About the Quality Online Learning & Teaching Rubric
The Quality Online Learning and Teaching (QOLT) program was developed in 2011 by California State University, Learning Management Systems Services. Through extensive research and a broad consultative process involving leadership, staff, and faculty at 13 CSU campuses, QOLT has been designed to assist three important aspects of quality online education:
- Create a useful evaluation tool that can help faculty develop quality hybrid/online courses
- Identify exemplary practices for teaching and learning through online courses
- Recognize faculty, programs, and campuses that are creating quality online courses
The CSU follows the national, accelerating trend of significant growth in online teaching and learning. The evolution of the Internet and broadband access at home and via mobile devices makes it certain that there will be a continued growth in online courses. In addition, student demand can lead this development, given research that shows students prefer a blended course delivery approach.
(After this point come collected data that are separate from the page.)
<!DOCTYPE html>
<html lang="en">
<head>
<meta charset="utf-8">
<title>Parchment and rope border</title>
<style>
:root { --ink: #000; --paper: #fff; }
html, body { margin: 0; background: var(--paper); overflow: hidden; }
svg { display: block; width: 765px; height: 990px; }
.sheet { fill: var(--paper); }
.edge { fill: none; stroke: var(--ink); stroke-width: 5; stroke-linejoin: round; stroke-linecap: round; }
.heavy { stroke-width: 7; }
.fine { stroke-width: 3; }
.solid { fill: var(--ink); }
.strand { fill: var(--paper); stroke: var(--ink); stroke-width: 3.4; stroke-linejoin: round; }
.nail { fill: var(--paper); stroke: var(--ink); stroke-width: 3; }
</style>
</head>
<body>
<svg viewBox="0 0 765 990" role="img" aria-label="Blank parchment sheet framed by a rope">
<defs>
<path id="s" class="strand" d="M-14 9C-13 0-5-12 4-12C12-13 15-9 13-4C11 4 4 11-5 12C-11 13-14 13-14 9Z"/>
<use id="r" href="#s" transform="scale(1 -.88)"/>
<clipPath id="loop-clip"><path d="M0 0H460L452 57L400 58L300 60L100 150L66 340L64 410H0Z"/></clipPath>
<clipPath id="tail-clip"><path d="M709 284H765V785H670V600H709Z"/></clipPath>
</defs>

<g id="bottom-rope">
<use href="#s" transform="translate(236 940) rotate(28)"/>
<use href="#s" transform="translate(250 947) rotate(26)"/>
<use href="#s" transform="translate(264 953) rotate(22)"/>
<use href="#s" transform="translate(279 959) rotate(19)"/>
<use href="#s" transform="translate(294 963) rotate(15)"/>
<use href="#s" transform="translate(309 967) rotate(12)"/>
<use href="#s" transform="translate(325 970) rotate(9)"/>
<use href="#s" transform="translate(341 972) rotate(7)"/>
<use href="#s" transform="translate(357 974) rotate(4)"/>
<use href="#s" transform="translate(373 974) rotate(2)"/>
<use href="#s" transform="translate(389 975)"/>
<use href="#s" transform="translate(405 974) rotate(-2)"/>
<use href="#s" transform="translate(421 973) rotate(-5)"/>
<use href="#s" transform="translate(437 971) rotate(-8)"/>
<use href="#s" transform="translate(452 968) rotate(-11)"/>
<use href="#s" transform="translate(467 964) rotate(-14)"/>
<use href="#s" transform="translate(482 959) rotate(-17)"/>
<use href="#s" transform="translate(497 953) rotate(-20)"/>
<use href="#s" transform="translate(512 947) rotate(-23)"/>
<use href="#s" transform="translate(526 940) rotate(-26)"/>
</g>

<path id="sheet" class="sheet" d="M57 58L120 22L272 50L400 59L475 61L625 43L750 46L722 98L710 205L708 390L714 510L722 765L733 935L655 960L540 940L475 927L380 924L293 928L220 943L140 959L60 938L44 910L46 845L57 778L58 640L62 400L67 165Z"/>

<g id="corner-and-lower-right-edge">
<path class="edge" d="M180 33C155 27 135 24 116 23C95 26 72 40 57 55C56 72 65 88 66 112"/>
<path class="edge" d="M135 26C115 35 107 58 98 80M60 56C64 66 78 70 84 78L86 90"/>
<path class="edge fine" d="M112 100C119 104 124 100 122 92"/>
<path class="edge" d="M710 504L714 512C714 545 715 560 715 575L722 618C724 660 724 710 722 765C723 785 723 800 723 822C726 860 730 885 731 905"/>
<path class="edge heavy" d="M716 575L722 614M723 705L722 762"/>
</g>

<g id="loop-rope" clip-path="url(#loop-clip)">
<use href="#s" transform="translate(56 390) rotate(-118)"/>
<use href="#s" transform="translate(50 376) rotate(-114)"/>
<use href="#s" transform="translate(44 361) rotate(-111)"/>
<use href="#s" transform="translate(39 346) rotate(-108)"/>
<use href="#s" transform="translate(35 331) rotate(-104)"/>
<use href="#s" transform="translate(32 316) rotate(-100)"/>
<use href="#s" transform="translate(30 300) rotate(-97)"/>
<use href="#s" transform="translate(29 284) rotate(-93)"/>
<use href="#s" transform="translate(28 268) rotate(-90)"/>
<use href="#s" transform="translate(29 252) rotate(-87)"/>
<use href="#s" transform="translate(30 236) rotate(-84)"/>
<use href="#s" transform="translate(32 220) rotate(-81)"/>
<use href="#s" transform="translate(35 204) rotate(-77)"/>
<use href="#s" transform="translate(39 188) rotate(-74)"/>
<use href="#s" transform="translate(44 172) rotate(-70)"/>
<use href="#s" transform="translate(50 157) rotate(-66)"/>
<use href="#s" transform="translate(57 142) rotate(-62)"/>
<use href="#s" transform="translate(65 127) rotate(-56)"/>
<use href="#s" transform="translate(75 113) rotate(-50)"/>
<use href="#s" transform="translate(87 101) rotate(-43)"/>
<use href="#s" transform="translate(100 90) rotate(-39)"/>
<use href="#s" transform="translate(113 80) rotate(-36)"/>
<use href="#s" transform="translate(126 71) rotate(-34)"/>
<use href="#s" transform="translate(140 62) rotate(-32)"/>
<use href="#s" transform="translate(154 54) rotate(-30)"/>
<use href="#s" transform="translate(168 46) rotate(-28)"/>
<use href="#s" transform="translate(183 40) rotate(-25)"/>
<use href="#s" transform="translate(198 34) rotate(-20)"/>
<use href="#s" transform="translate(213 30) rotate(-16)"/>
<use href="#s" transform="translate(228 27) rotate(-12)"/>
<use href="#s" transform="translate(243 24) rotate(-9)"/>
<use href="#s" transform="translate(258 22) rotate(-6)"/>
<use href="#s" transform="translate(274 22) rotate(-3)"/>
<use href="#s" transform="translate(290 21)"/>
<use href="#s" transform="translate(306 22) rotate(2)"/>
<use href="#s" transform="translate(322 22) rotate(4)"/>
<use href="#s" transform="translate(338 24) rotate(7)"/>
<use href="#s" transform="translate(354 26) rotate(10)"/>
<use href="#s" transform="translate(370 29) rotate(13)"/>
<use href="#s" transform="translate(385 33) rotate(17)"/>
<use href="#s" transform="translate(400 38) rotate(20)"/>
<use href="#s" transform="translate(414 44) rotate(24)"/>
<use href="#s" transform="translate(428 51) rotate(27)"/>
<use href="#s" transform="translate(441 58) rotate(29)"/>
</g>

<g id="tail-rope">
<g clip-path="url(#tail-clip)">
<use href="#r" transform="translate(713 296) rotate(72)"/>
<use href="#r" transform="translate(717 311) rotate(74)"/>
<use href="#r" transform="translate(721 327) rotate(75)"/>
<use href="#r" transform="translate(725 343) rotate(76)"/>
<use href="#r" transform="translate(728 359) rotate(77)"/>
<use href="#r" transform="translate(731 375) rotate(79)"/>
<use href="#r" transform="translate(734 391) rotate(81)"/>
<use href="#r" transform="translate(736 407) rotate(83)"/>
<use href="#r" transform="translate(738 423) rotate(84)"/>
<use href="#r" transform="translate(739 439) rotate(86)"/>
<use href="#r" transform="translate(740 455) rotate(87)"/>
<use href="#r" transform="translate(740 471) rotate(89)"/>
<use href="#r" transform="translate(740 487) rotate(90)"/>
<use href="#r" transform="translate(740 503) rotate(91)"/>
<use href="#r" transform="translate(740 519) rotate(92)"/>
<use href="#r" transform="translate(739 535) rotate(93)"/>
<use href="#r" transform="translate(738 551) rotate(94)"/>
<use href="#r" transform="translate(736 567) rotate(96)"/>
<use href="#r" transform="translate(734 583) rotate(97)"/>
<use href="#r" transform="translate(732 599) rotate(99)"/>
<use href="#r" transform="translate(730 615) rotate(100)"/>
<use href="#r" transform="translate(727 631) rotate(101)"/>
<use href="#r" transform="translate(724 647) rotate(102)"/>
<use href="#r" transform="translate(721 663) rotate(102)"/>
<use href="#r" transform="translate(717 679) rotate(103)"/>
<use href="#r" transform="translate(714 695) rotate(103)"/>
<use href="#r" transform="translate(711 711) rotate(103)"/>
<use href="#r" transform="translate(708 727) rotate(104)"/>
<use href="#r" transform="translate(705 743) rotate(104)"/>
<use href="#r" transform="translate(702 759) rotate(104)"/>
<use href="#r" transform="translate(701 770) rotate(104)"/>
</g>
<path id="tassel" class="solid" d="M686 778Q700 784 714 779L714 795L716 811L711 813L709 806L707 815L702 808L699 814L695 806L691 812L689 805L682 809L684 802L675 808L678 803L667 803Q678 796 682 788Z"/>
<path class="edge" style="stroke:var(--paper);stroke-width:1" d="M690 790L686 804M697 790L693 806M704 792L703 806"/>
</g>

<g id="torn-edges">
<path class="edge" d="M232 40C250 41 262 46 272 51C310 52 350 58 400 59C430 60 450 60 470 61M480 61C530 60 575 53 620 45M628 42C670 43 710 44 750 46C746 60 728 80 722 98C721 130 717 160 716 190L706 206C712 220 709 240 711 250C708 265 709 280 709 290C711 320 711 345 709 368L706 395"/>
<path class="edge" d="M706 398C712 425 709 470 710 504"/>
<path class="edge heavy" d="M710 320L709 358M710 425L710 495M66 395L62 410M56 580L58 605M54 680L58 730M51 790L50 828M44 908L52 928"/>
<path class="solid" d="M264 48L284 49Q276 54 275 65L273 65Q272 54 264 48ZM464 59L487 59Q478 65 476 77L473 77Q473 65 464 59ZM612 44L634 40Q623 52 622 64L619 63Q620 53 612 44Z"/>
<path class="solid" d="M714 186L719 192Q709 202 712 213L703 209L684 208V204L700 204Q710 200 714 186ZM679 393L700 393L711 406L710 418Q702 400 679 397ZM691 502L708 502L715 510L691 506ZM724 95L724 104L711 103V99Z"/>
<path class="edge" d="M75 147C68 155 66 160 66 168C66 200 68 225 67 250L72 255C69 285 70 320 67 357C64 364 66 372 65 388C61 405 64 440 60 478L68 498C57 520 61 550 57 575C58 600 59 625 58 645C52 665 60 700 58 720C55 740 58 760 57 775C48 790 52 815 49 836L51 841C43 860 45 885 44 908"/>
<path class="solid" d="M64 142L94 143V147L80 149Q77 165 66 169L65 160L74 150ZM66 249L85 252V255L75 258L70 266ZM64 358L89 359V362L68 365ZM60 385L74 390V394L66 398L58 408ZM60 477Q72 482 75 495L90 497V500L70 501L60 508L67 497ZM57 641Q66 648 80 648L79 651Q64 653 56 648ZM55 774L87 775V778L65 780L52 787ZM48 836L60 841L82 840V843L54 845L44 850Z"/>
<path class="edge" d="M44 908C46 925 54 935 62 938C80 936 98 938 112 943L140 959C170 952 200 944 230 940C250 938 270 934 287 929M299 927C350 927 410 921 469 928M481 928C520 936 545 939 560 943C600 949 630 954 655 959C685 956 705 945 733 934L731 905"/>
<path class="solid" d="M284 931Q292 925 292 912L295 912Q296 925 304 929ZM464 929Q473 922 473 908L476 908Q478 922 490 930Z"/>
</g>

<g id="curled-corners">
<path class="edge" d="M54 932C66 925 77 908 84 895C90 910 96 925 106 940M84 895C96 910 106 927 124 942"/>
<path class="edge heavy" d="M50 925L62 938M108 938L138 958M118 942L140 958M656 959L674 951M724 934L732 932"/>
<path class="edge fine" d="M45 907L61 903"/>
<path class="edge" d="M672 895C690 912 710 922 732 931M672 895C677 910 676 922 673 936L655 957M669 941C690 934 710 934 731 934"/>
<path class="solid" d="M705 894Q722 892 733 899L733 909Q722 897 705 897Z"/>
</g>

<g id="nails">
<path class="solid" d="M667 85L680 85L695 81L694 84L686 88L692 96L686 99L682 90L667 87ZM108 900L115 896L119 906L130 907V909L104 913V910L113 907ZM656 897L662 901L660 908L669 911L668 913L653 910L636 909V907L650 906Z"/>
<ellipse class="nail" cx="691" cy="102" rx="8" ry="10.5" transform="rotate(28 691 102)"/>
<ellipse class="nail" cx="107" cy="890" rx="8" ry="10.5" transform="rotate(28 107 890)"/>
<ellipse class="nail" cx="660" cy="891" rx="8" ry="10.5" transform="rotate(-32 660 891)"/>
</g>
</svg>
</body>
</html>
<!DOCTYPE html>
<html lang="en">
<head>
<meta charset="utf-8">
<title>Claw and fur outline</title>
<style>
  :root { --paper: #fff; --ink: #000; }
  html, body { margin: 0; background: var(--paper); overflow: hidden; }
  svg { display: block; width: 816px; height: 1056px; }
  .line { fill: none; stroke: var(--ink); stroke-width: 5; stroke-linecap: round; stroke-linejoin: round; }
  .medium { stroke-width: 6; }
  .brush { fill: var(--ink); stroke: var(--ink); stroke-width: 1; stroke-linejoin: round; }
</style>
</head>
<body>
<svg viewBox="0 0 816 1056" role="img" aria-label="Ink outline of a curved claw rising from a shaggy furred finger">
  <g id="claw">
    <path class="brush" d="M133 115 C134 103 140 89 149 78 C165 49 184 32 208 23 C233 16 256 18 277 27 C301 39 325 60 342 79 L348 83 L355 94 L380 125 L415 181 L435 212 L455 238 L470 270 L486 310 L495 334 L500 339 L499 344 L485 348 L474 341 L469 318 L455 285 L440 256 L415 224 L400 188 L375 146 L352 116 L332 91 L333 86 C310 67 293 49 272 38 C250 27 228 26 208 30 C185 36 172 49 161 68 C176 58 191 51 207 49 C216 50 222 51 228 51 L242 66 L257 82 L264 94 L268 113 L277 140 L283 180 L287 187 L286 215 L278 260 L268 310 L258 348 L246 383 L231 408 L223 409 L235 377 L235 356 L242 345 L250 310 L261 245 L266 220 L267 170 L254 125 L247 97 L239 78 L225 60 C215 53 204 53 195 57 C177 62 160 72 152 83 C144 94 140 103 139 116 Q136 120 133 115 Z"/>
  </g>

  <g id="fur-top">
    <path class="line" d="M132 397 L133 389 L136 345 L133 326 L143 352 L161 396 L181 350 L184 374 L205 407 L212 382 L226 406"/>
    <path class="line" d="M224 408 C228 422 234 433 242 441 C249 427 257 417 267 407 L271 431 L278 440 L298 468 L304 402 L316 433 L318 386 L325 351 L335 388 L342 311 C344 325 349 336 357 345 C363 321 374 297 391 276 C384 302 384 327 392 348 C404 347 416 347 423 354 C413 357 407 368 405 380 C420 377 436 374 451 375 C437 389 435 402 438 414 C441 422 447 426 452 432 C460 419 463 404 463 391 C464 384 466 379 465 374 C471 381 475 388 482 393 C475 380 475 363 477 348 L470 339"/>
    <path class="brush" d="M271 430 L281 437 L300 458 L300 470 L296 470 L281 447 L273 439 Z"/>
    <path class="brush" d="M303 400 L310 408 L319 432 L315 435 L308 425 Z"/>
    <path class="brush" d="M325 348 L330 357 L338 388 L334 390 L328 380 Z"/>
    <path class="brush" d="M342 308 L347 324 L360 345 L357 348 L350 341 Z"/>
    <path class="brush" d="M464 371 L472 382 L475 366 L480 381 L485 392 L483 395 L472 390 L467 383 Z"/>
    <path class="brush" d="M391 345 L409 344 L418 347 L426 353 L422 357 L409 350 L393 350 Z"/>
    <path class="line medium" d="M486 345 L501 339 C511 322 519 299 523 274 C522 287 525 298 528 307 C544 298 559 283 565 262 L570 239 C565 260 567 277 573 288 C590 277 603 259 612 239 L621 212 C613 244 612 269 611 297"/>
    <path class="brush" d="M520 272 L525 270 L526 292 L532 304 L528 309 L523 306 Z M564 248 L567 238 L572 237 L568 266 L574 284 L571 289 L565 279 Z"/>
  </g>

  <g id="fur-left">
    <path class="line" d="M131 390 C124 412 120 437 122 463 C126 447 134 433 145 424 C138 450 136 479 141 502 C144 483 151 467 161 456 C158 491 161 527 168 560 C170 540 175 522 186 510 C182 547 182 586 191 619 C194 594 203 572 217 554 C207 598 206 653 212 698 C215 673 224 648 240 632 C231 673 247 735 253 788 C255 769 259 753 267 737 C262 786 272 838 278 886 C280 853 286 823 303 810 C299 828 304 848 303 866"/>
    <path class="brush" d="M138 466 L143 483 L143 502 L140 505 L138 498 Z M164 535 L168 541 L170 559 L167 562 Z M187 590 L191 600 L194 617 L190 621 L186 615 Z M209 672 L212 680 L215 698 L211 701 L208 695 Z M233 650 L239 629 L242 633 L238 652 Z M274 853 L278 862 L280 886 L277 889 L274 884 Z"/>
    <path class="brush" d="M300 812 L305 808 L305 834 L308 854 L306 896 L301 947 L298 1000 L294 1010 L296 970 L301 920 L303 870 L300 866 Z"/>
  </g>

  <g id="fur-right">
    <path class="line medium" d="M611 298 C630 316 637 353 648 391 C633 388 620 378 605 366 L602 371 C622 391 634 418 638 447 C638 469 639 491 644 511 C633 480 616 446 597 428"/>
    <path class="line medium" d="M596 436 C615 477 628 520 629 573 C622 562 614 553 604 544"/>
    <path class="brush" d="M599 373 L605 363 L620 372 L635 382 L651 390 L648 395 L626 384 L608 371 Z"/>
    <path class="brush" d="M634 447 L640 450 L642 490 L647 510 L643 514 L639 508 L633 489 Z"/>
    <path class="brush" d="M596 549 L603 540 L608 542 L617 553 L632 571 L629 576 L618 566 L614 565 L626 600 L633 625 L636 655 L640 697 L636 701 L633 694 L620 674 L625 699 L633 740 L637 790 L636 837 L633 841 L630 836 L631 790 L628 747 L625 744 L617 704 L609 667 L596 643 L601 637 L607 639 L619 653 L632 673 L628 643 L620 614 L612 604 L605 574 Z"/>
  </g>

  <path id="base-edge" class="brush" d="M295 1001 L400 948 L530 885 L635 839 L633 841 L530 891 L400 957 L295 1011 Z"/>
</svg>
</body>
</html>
Online learning provides a diverse group of people the opportunity to participate in higher education.
As CSU campuses offer additional online courses, it is important to define quality online teaching and learning, as well as to determine how to assess it. CSU wants to provide quality education, whether it is online or face-to-face. There are many skeptics who question the quality of online teaching and, therefore, it is necessary to identify how to prepare instructors for teaching online courses effectively. By doing so, we can best prepare instructors and learners for an experience that is equal-to-or-better-than traditional classroom experiences. If successful, the natural evolution of teaching and learning will drive the increased demand for online teaching and learning, as opposed to administrative decisions related to the desire to save money through simple leverage of technology as device.
QOLT Evaluation Instruments
The QOLT evaluation instruments include nine areas of evaluation, comprising 52 discreet objectives. The following list shows the number of items per section in parentheses.
- Course overview and introduction (8)
- Assessment of student learning (6)
- Instructional materials and resources utilized (6)
- Student interaction and community (8)
- Facilitation and instruction (8)
- Technlogy for teaching and learning (6)
- Learner support and resources (3)
- Accessibility and universal design (4)
- Course summary and wrap-up (3)
To view the evaluation instruments, go to the QOLT Evaluation Instruments page.
Faculty Developer Tips
There are three commons uses of the QOLT rubric:
- To inform the development of a new online course.
- As a self-evaluation tool to revise and improve an existing course.
- As a means for gaining public recognition for exemplary online instruction.
Research and Development of QOLT
The Quality Online Learning & Teching evaluation instruments were developed after review of related research and literature, as well as careful consideration fo existing models for assessing effective online teaching and learning.
- Rubric for Online Instruction: Designed to assist developement and evaluation of online courses while promoting dialog about the nature of student learning. Developed by faculty, staff, administration, and students at CSU, Chico in 2003, ROI is now adopted at over 100 institutions of higher education.
- Quality Matters: Developed through a FIPSE grant from 2003-2006, QM is a faculty-centered peer-review process designed to certify the quality of online and blended courses.
- Quality Online Course Initiative: An online course rubric and evaluation system developed in the state of Illinois to help colleges and universities improve accountability of their online courses.
- Online Course Evaluation Program: Developed by the Monterey Institute for Technology and Education, OCEP is a criteria-based evaluation tool to asses and compare the quality of online courses.
- 9 Common Elements of Universal Design for Learning: Developed through a US Department of Education grant, Ensuring Access through Collaboration and Technology, based at Sonoma State University.
- Community of Inquiry: Developed and validated by a collaborative team, the Community of Inquiry model addresses course quality on three aspects including Social Presence, Teaching Presence, and Cognitive Presence.
QOLT was also shaped by existing research related to effective teaching and learning, such as "Seven Principles of Good Practice in Undergraduate Education" (Chickering & Gamson, 1987). In addition, we have considered an expanded version, titled "Seven (Plus Three) Principles for Good Practice in Undergraduate Education."
CSU QOLT Acknowledgements
QOLT Program Director:
- Brett Christie, Ph.D.
Director of Course Redesign Services
CSU Academic Technology Services
QOLT Campus Coordinators:
- Charlene Hu, Bakersfield
- Laura Sederberg, Chico
- Jeremiah Woolsey, Dominguez Hills
- Terry Smith, East Bay
- Bryan Berrett, Fresno
- Chris Renne, Fullerton
- Li Wang, Northridge
- Victoria Bhavsar & April McKettrick, Pomona
- Raymond Pina, Sacramento
- Mauricio Cadavid, San Bernardino
- James Frazee, San Diego
- Areej Ahmad El Atawneh & Maria Noelia Mendoza, San Francisco
- Cherie Vinopal, San Marcos
- Martha Ezell, Sonoma
- Glenn Pillsbury & Betsy Eudey, Stanislaus
- Ashley Skylar, Cal State Online